Exactly the lines from the first line of the records to the line holding "12L0 8L4 12M-3-6L0-3L3-6M-3" should be duplicated, and nothing more; pictures stay out.

### Extracted data
☆ ☆ ☆ ☆ ☆

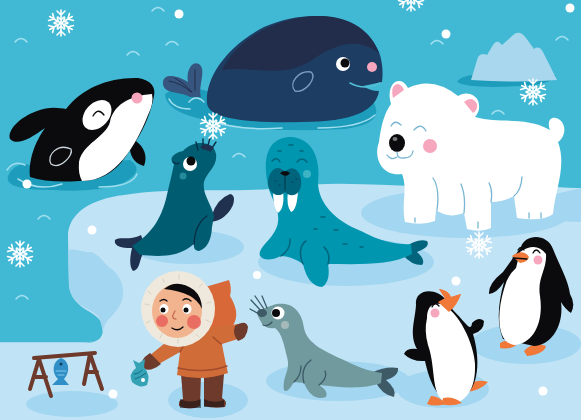
<!DOCTYPE html>
<html lang="en">
<head>
<meta charset="utf-8">
<title>Arctic friends</title>
<style>
:root{--water:#42b9d4;--water-deep:#1d9dbb;--foam:#9fdeee;--ice:#c0e3f6;--ice-shade:#a3d6f1;--berg:#a9d8ee;--ink:#0b0b0d;--white:#fff;--whale:#1d3d63;--whale-back:#222c4b;--fin:#36567f;--seal:#005d71;--seal-dark:#20304f;--walrus:#0096b0;--walrus-dark:#00657c;--grey:#719a9f;--grey-dark:#3d5a66;--pink:#f6a6bd;--orange:#f0793a;--coat:#cf6c38;--hood:#d96838;--fur:#eee9dc;--skin:#f2b48f;--cheek:#e8605a;--brown:#6e3a2c;--fish:#2f8fc6;--catch:#35a3b5}
html,body{margin:0;padding:0;overflow:hidden}
svg{display:block;width:581px;height:420px}
.line{fill:none;stroke-linecap:round;stroke-linejoin:round}
.ink{stroke:var(--ink);stroke-width:1.3}
.foam{stroke:var(--foam);stroke-width:1.5}
.pale{stroke:var(--white);stroke-width:1.2}
</style>
</head>
<body>
<svg viewBox="0 0 581 420" role="img" aria-label="Arctic animals and a child in a fur hood on the ice beside the sea">
<defs>
<g id="snowflake" class="line" stroke="#fff" stroke-width="1.6">
<g id="flake-axis"><path d="M0-13V13M-4-12L0-8L4-12M-4 12L0 8L4 12M-3-6L0-3L3-6M-3 6L0 3L3 6"/></g>
<use href="#flake-axis" transform="rotate(60)"/><use href="#flake-axis" transform="rotate(120)"/>
</g>
<path id="ripple" class="line foam" d="M-6 2Q0-5 6 2"/>
</defs>

<g id="sea">
<rect width="581" height="420" fill="var(--water)"/>
<use href="#ripple" x="21" y="40"/><use href="#ripple" x="133" y="53"/><use href="#ripple" x="172" y="43"/><use href="#ripple" x="239" y="155"/><use href="#ripple" x="437" y="42"/><use href="#ripple" x="562" y="38"/><use href="#ripple" x="44" y="217"/><use href="#ripple" x="22" y="297"/><use href="#ripple" x="52" y="309"/><use href="#ripple" x="10" y="314"/><use href="#ripple" x="498" y="112"/><use href="#ripple" x="158" y="9"/>
</g>

<g id="ice">
<path fill="var(--ice)" d="M68 238C67 214 90 199 124 195C180 186 238 194 290 187C350 178 420 192 480 184C520 180 550 189 581 188V420H0V343H84C100 343 106 335 101 322C96 311 72 309 69 286Z"/>
<path fill="var(--ice-shade)" d="M68 250C76 248 80 252 91 252C101 255 103 264 113 270C122 278 126 292 121 303C115 316 106 318 103 330C100 338 94 343 84 343H0V335H84C100 333 104 325 98 316C90 308 72 306 69 286Z"/>
<path fill="var(--water)" d="M0 306H72Q94 310 101 324Q107 342 86 342H0Z"/>
<g fill="var(--ice-shade)">
<ellipse cx="466" cy="213" rx="105" ry="25"/><path d="M530 200L581 188V222L530 220Z"/>
<ellipse cx="346" cy="262" rx="88" ry="24"/><ellipse cx="188" cy="247" rx="56" ry="17"/>
<ellipse cx="338" cy="381" rx="72" ry="20"/><ellipse cx="208" cy="400" rx="40" ry="18"/>
<ellipse cx="443" cy="389" rx="46" ry="19"/><ellipse cx="526" cy="344" rx="55" ry="20"/>
<ellipse cx="72" cy="404" rx="46" ry="13"/>
</g>
</g>

<g id="iceberg">
<path fill="var(--water-deep)" d="M457 82Q463 72 500 75H556Q552 85 519 86Q470 89 457 82Z"/>
<path fill="var(--berg)" d="M471 80L478 57Q481 52 487 55L493 45Q497 38 502 45L511 37Q519 28 526 38L534 49Q539 45 543 52L557 80Q516 83 471 80Z"/>
</g>

<g id="whale">
<path fill="var(--water-deep)" d="M165 94Q180 82 210 92L374 103Q385 124 345 129Q250 134 206 120Q165 112 165 94Z"/>
<path class="line foam" d="M169 99Q174 109 190 109M212 121Q240 131 282 128M318 128Q360 128 375 115M189 102Q196 94 204 102"/>
<path fill="var(--fin)" d="M190 97C181 91 162 95 163 82C164 73 177 75 188 82C186 72 191 60 199 64C207 70 198 85 201 97Z"/>
<path class="line" stroke="var(--whale-back)" d="M169 81Q181 83 191 92M175 78Q184 83 192 92M195 70V90"/>
<path fill="var(--whale)" d="M207 103C205 80 224 48 264 27C312 6 364 15 379 52C383 63 383 74 382 82L363 86Q370 91 379 91C376 111 352 122 302 122C252 123 208 120 207 103Z"/>
<path fill="var(--whale-back)" d="M222 70C238 37 282 14 324 16C352 18 371 31 379 53C356 36 334 45 312 60C282 80 250 65 222 70Z"/>
<path class="line" stroke="#7c9bc0" stroke-width="1.4" d="M295 91C288 83 299 70 311 72C318 77 305 94 295 91"/>
<circle cx="343" cy="64" r="7" fill="#fff"/><circle cx="345" cy="63" r="4.5" fill="var(--ink)"/><circle cx="372" cy="67" r="5" fill="var(--pink)"/>
<path class="line" stroke="#54c0d8" stroke-width="1.5" d="M350 83Q365 91 380 83"/>
</g>

<g id="orca">
<path fill="var(--water-deep)" d="M8 176Q15 160 36 166L130 160Q146 171 123 183Q95 193 52 190Q3 190 8 176Z"/>
<path class="line foam" d="M18 179Q38 192 62 184M99 187Q132 187 137 174M7 170Q14 160 25 165"/>
<path fill="var(--ink)" d="M30 177C28 158 37 139 45 128C30 139 17 146 10 139C7 130 20 117 37 111C49 106 60 108 66 109C82 88 109 77 138 78C151 80 156 87 154 96C151 112 145 127 136 141C144 147 148 156 144 166C136 164 131 158 130 150C119 168 106 181 79 181Q48 183 30 177Z"/>
<path fill="#fff" d="M152 94C128 96 113 106 110 122C106 137 82 144 79 162Q78 174 82 181C116 181 136 145 148 115Q154 103 152 94Z"/>
<ellipse cx="97" cy="115" rx="17" ry="12" transform="rotate(-48 97 115)" fill="#fff"/>
<path class="line ink" d="M93 116Q98 107 104 115"/><path class="line" stroke="#cbd5dc" stroke-width="1.3" d="M51 164C46 155 58 143 71 149C74 155 60 170 51 164"/>
<circle cx="137" cy="98" r="5.5" fill="var(--pink)"/>
</g>

<g id="polar-bear">
<path fill="#fff" d="M391 104C387 91 392 80 400 81Q405 82 408 88Q433 76 458 96C466 90 479 95 479 105Q480 111 475 117C500 124 526 116 550 130C546 119 553 115 560 120C567 126 565 137 558 142C567 166 555 190 553 214Q543 222 517 218L514 196Q504 202 491 202V228Q480 233 467 229L464 213Q448 219 436 210L435 221Q422 226 405 222C401 203 408 189 402 174C382 177 373 158 379 142Q382 116 391 104Z"/>
<path fill="var(--pink)" d="M393 98Q390 85 398 84Q402 85 404 90Z"/><path fill="var(--pink)" d="M464 102Q472 95 477 104Q478 110 473 113Z"/>
<ellipse cx="397" cy="143" rx="8" ry="9" fill="var(--ink)"/><ellipse cx="395" cy="139" rx="2.5" ry="2" fill="#777"/>
<circle cx="430" cy="146" r="7" fill="var(--pink)"/>
<path class="line" stroke="#79b6d3" stroke-width="1.3" d="M391 126Q395 119 401 125M414 130Q421 122 426 131M397 152Q397 159 404 158Q412 158 413 151M397 157Q391 161 387 155M433 178Q440 188 437 210M464 213Q466 196 461 184M491 202Q493 190 489 183M514 196Q521 191 522 177M478 222V228M415 218V222M529 213V218M541 213V218"/>
</g>

<g id="dark-seal">
<path fill="var(--seal-dark)" d="M141 235C130 241 120 236 115 240Q113 248 132 248Q128 265 133 271C141 270 139 256 146 249ZM212 215Q217 199 230 194Q236 195 233 205Q226 220 211 222Z"/>
<path fill="var(--seal)" d="M132 246C152 234 161 218 166 199C170 182 172 174 174 164C167 158 176 152 183 151C194 139 214 141 216 154C218 166 207 172 204 182C202 194 211 203 214 216L212 227Q211 247 199 251Q193 251 194 244C177 259 156 256 140 255Z"/>
<path class="line" stroke="#082f47" stroke-width="1.4" d="M194 244Q195 224 207 216M179 163Q176 165 173 162M198 150L196 142M203 149V139M207 149L210 138M210 151L216 142"/>
<circle cx="190" cy="164" r="7" fill="#fff"/><circle cx="191" cy="161" r="4.5" fill="var(--ink)"/><circle cx="183" cy="176" r="3.5" fill="#248b9b"/>
<path fill="var(--seal-dark)" d="M200 147Q206 141 214 148Q210 154 200 147Z"/>
</g>

<g id="walrus">
<path fill="var(--walrus-dark)" d="M405 247Q418 238 427 241Q431 247 417 252Q426 260 422 265Q411 265 403 255Z"/>
<path fill="var(--walrus)" d="M267 180C262 150 273 137 291 137C311 138 321 157 318 182C318 204 336 221 361 231C381 242 400 245 411 244L412 254C390 266 358 264 328 264Q331 282 322 287Q308 286 303 264Q291 256 281 256Q266 263 260 256C257 247 276 238 278 222C280 206 269 198 267 180Z"/>
<path class="line" stroke="var(--walrus-dark)" stroke-width="1.5" d="M303 264C298 254 301 244 306 241M328 264Q331 254 324 247M281 256Q291 249 290 239M272 161Q277 156 280 162M297 162Q302 156 307 162M278 151H281M289 145H293M300 151H303M321 217H325M334 230H338M343 244H347M360 247H363M314 229H317"/>
<path fill="#fff" d="M273 191H283Q285 208 278 213Q273 207 273 191ZM288 191H298Q297 210 291 212Q286 206 288 191Z"/>
<path fill="var(--walrus-dark)" d="M285 172C294 162 303 174 301 186C299 197 289 197 285 192C280 198 270 195 268 185C267 172 277 162 285 172Z"/>
<path fill="var(--ink)" d="M280 173Q285 169 290 173Q286 179 280 173Z"/>
<path class="line" stroke="#043c4e" stroke-width="1.2" d="M285 176V190M275 181H276M279 185H280M292 182H293M296 179H297"/>
<circle cx="307" cy="174" r="4" fill="#3db4c4"/>
</g>

<g id="grey-seal">
<path fill="var(--grey-dark)" d="M371 373Q386 366 398 368Q399 376 386 380Q397 389 394 397Q382 395 375 381Z"/>
<path fill="var(--grey)" d="M260 320C254 312 265 307 277 304C294 302 302 313 304 328C307 344 326 352 346 361C361 369 374 372 382 373L381 383C363 390 337 387 319 385Q329 391 326 397Q312 402 304 383L294 382Q287 394 284 390C282 376 291 371 287 357C284 345 282 333 275 328Q264 330 260 320Z"/>
<path class="line" stroke="var(--grey-dark)" stroke-width="1.3" d="M304 383Q300 368 311 360M294 382Q301 376 301 366M319 385Q328 378 325 371M263 325Q268 327 272 322M264 309L255 296M267 308L262 296M262 312L251 300M261 315L250 309"/>
<ellipse cx="262" cy="313" rx="5" ry="4" fill="var(--grey-dark)"/><circle cx="278" cy="313" r="6.5" fill="#fff"/><circle cx="276" cy="313" r="4" fill="var(--ink)"/><circle cx="285" cy="325" r="4" fill="#a5b9b9"/>
</g>

<g id="near-penguin">
<path fill="var(--orange)" d="M431 396Q439 396 446 404Q434 407 427 404ZM464 388Q475 378 488 382Q481 390 467 392ZM438 302L445 298L439 289Q448 290 451 297L461 294Q457 305 449 312Z"/>
<path fill="var(--ink)" d="M416 305C414 288 437 287 446 300L453 310C466 323 471 333 472 323Q479 316 484 321Q484 331 473 334C481 361 478 387 465 396C445 410 432 393 425 361Q412 362 404 354Q406 348 417 349C409 334 415 321 416 305Z"/>
<path fill="#fff" d="M427 318Q427 302 441 304C459 311 474 344 475 364C476 392 464 403 450 404C429 399 437 370 428 345Q424 331 427 318Z"/>
<path fill="var(--orange)" d="M438 302L445 298L439 289Q448 290 451 297L461 294Q457 305 449 312ZM443 398Q453 396 462 403Q451 407 442 404Z"/>
<path class="line ink" d="M432 307Q435 301 439 306"/><circle cx="435" cy="313" r="4.5" fill="var(--pink)"/>
</g>

<g id="far-penguin">
<path fill="var(--orange)" d="M500 343Q508 338 517 344Q512 350 500 348ZM524 351Q533 341 546 346Q544 354 527 356Z"/>
<path fill="var(--ink)" d="M521 247C525 234 547 233 553 249C560 267 568 279 570 294Q576 304 571 313Q565 309 561 302C564 325 552 345 534 346L503 339Q494 318 504 282Q497 293 489 294Q488 284 503 272Z"/>
<path fill="#fff" d="M520 252Q536 241 546 254C547 270 537 278 540 296C544 323 533 344 514 345C496 342 497 312 504 289Q507 276 516 268Z"/>
<path fill="var(--orange)" d="M512 256Q523 248 529 257Q528 262 520 263Z"/>
<path class="line ink" d="M518 250Q521 245 524 250M533 253Q536 247 540 253M513 258L527 259"/><circle cx="538" cy="260" r="4.5" fill="var(--pink)"/>
</g>

<g id="fish-rack">
<path class="line" stroke="var(--brown)" stroke-width="4" d="M34 358L95 353M39 359L30 389M39 359L51 396M90 354L84 384M90 354L102 389M35 377H46M88 372H97"/>
<path fill="var(--fish)" d="M61 358C70 361 70 373 64 379L69 385H52L58 379C51 372 53 361 61 358Z"/><circle cx="61" cy="364" r="1.5" fill="#173d61"/><path class="line" stroke="#85c7e6" d="M56 371H66M58 375H64"/>
</g>

<g id="child">
<path fill="var(--brown)" d="M181 374H201L200 406Q190 411 179 406Q178 400 183 399ZM204 374H224L222 398Q228 401 225 407Q214 409 204 406Z"/>
<path fill="var(--ink)" d="M180 399Q190 404 201 399V408H180ZM204 399Q214 404 224 400V407H204Z" opacity=".5"/>
<path fill="var(--hood)" d="M205 287Q216 284 229 280Q232 288 230 296Q243 317 229 330L210 337Z"/>
<path fill="var(--coat)" d="M175 335L214 327L239 324L241 338L222 344Q225 361 228 373Q202 382 177 375L180 352L157 365L149 356Z"/>
<path class="line" stroke="#a34b2b" stroke-width="1.4" d="M221 344Q216 340 213 337M180 352L184 345M178 368Q204 374 227 366"/>
<path fill="var(--brown)" d="M235 326Q246 319 248 327Q247 339 238 341Q232 334 235 326ZM150 353L161 364Q150 373 142 368Q139 360 150 353Z"/>
<ellipse cx="178" cy="309" rx="37" ry="38" fill="var(--fur)"/>
<path class="line" stroke="#d6d0bf" d="M148 291L151 294M145 304L149 305M146 323L150 321M160 338L162 334M178 343V339M199 337L196 334M210 322L206 320M211 302L207 303M202 284L199 287M179 275V279M163 279L164 282"/>
<ellipse cx="177" cy="311" rx="25" ry="27" fill="var(--skin)"/>
<path fill="var(--ink)" d="M164 289Q177 278 194 290Q202 297 202 309Q195 292 164 289Z"/>
<circle cx="162" cy="321" r="6" fill="var(--cheek)" opacity=".85"/><circle cx="194" cy="322" r="7" fill="var(--cheek)" opacity=".85"/>
<ellipse cx="164" cy="309" rx="4.5" ry="5" fill="#fff"/><ellipse cx="187" cy="309" rx="4.5" ry="5" fill="#fff"/><circle cx="163" cy="310" r="2.5" fill="var(--ink)"/><circle cx="186" cy="310" r="2.5" fill="var(--ink)"/>
<path class="line ink" d="M160 301Q164 298 167 301M183 300Q187 297 191 301M172 328Q178 332 183 327"/><path class="line" stroke="#c86f52" stroke-width="1.4" d="M175 311Q170 319 176 319"/>
<path fill="var(--catch)" d="M133 360L139 363L145 359L144 367Q151 375 147 385Q140 389 132 382Q128 374 136 368Z"/><circle cx="143" cy="380" r="2" fill="#fff"/><path class="line" stroke="#156d80" d="M134 374Q139 374 142 370M135 379Q141 377 146 373"/>
</g>

<g id="snow">
<use href="#snowflake" x="61" y="23"/><use href="#snowflake" x="213" y="126"/><use href="#snowflake" x="533" y="92"/><use href="#snowflake" x="479" y="245"/><use href="#snowflake" x="20" y="254"/><use href="#snowflake" x="411" y="-2"/>
<g fill="#fff"><circle cx="179" cy="14" r="4.5"/><circle cx="446" cy="34" r="4.5"/><circle cx="570" cy="8" r="4.5"/><circle cx="27" cy="184" r="4.5"/><circle cx="92" cy="230" r="4.5"/><circle cx="257" cy="275" r="4"/><circle cx="456" cy="281" r="4.5"/><circle cx="113" cy="394" r="4.5"/><circle cx="543" cy="391" r="4.5"/></g>
</g>
</svg>
</body>
</html>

☆ ☆ ☆ ☆ ☆

### Written reply
<!DOCTYPE html>
<html lang="en">
<head>
<meta charset="utf-8">
<title>Arctic friends</title>
<style>
:root{--water:#42b9d4;--water-deep:#1d9dbb;--foam:#9fdeee;--ice:#c0e3f6;--ice-shade:#a3d6f1;--berg:#a9d8ee;--ink:#0b0b0d;--white:#fff;--whale:#1d3d63;--whale-back:#222c4b;--fin:#36567f;--seal:#005d71;--seal-dark:#20304f;--walrus:#0096b0;--walrus-dark:#00657c;--grey:#719a9f;--grey-dark:#3d5a66;--pink:#f6a6bd;--orange:#f0793a;--coat:#cf6c38;--hood:#d96838;--fur:#eee9dc;--skin:#f2b48f;--cheek:#e8605a;--brown:#6e3a2c;--fish:#2f8fc6;--catch:#35a3b5}
html,body{margin:0;padding:0;overflow:hidden}
svg{display:block;width:581px;height:420px}
.line{fill:none;stroke-linecap:round;stroke-linejoin:round}
.ink{stroke:var(--ink);stroke-width:1.3}
.foam{stroke:var(--foam);stroke-width:1.5}
.pale{stroke:var(--white);stroke-width:1.2}
</style>
</head>
<body>
<svg viewBox="0 0 581 420" role="img" aria-label="Arctic animals and a child in a fur hood on the ice beside the sea">
<defs>
<g id="snowflake" class="line" stroke="#fff" stroke-width="1.6">
<g id="flake-axis"><path d="M0-13V13M-4-12L0-8L4-12M-4 12L0 8L4 12M-3-6L0-3L3-6M-3 6L0 3L3 6"/></g>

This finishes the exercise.